REV. ISAIAH NIBLOCK,
D. D., was one of the pioneer ministers of what is now known as the United Presbyterian church of Butler. He was a native of County Monaghan, Ireland, born in the year 1794, studied divinity under Rev. John
Dick, D.D., professor of theology in the United Sessions church, Glasgow, Scotland, and was licensed to preach in 1817. The following year he immigrated to New York, and preached in Philadelphia in the
autumn of 1818. Soon after he crossed the Allegheny mountains on horseback, arriving in Pittsburg, December 20, 1818, where he was appointed to supply vacancies for three months in this section of the State. He arrived at Butler three days later, and preached in the court house on the last Sunday of the year. He continued to preach as a supply until April 23, 1819, when he received a call from the congregations of Butler and White Oak Springs, which he accepted, and after filling his previous engagements, was ordained and installed as their pastor by the Monongahela Associate Reformed Presbytery, and preached his first sermon as pastor of the Butler church on the third Sunday in May, 1819. This pastorate continued in an unbroken chain for more than forty-five years, or until his death in Butler, June 29, 1864, although he was unable to preach for nearly five months preceding that event. When Mr.
Niblock became pastor of the Butler church it consisted of but one elder and nine communicants. Under his ministry there were added to the Butler, White Oak Springs and Union congregations about 1,100 members.
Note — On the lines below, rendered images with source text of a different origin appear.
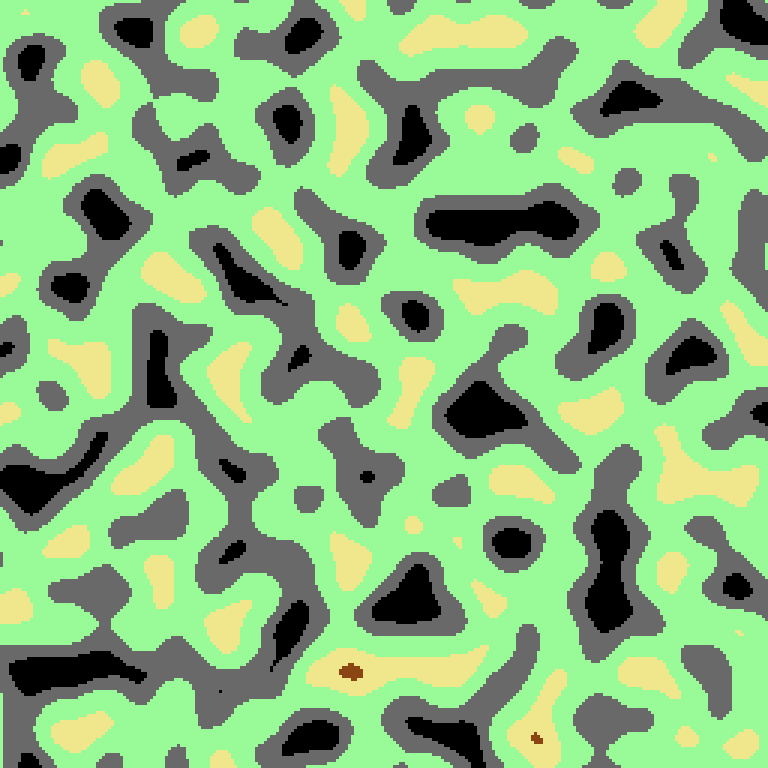
This texture map is drawn by a WebGL 2 fragment shader. Its source:

```glsl
#version 300 es
precision highp float;
precision highp int;

uniform vec2 u_resolution;
out vec4 fragColor;

const float LATTICE = 12.0;   // noise cells across the canvas
const float BLOCKS = 256.0;   // square blocks across the canvas
const uint SEED = 37u;
const int SAMPLES = 2;        // antialiasing samples per axis

// Noise levels where one terrain band gives way to the next
const float ROCK_LEVEL = -0.322;
const float GRASS_LEVEL = -0.064;
const float SAND_LEVEL = 0.292;
const float EARTH_LEVEL = 0.56;

const vec3 PIT = vec3(0.0);
const vec3 ROCK = vec3(0.412);
const vec3 GRASS = vec3(0.596, 0.984, 0.596);
const vec3 SAND = vec3(0.941, 0.902, 0.549);
const vec3 EARTH = vec3(0.545, 0.271, 0.075);

const float EIGHTH_TURN = 0.785398;

// Integer hash of a lattice corner
uint hash(ivec2 corner) {
    uvec2 v = uvec2(corner) + SEED;
    v = v * 1664525u + 1013904223u;
    v.x += v.y * 1664525u;
    v.y += v.x * 1664525u;
    v ^= v >> 16u;
    v.x += v.y * 1664525u;
    return v.x ^ (v.x >> 16u);
}

// Ramp of one corner, along one of eight directions
float ramp(ivec2 corner, vec2 offset) {
    float angle = float(hash(corner) & 7u) * EIGHTH_TURN;
    return dot(vec2(cos(angle), sin(angle)), offset);
}

// Gradient noise with quintic fade
float gradientNoise(vec2 p) {
    ivec2 cell = ivec2(floor(p));
    vec2 f = fract(p);
    vec2 fade = f * f * f * (f * (f * 6.0 - 15.0) + 10.0);
    float bottom = mix(ramp(cell, f),
                       ramp(cell + ivec2(1, 0), f - vec2(1.0, 0.0)), fade.x);
    float top = mix(ramp(cell + ivec2(0, 1), f - vec2(0.0, 1.0)),
                    ramp(cell + ivec2(1, 1), f - vec2(1.0)), fade.x);
    return mix(bottom, top, fade.y);
}

vec3 terrainColor(float height) {
    if (height < ROCK_LEVEL) return PIT;
    if (height < GRASS_LEVEL) return ROCK;
    if (height < SAND_LEVEL) return GRASS;
    if (height < EARTH_LEVEL) return SAND;
    return EARTH;
}

// Terrain sampled once at the centre of each block
vec3 blockColor(vec2 uv) {
    vec2 blockCentre = (floor(uv * BLOCKS) + 0.5) / BLOCKS;
    return terrainColor(gradientNoise(blockCentre * LATTICE));
}

void main() {
    // Average subpixel samples so block edges stay smooth at any size
    vec2 pixelCorner = floor(gl_FragCoord.xy);
    vec3 color = vec3(0.0);
    for (int y = 0; y < SAMPLES; y++) {
        for (int x = 0; x < SAMPLES; x++) {
            vec2 subpixel = (vec2(x, y) + 0.5) / float(SAMPLES);
            color += blockColor((pixelCorner + subpixel) / u_resolution.y);
        }
    }
    fragColor = vec4(color / float(SAMPLES * SAMPLES), 1.0);
}
```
He
baptized about 2,000 children and adults, and united in marriage more than 200 couples. Dr.
Niblock was married after coming to Butler, to Rachel Alexander, of Pittsburg, which union was blessed by six children, viz: Mary J.; James; Alexander; John, a United Presbyterian minister; Hugh; Mrs. Maria
Zimmerman, and Harriet. The following tribute to his worth and character, written by one who know him well, will give the reader a good idea of this pioneer missionary:
Dr. Niblock was a minister of modest disposition and retiring habits, not much known to the world, but beloved by all his fellow ministers who knew him, and much esteemed among his pastoral charge. Of him it might be said: he was a good minister of Jesus
Christ -- an able and faithful expositor of the Word of God. Among the first of our ministers who settled northwest of the Allegheny
River, he lived to see the church and the country grow numerous and prosperous around him, and as the fruit of his own labors many added to the church
"of such as should be saved." He loved the church of which he was minister, arduously and faithfully labored to maintain her principles and her purity, and the work of the Lord prospered in his hands. His life was one of self-denial, labor and usefulness, esteemed in the community and beloved in the church.
of Butler County, 1895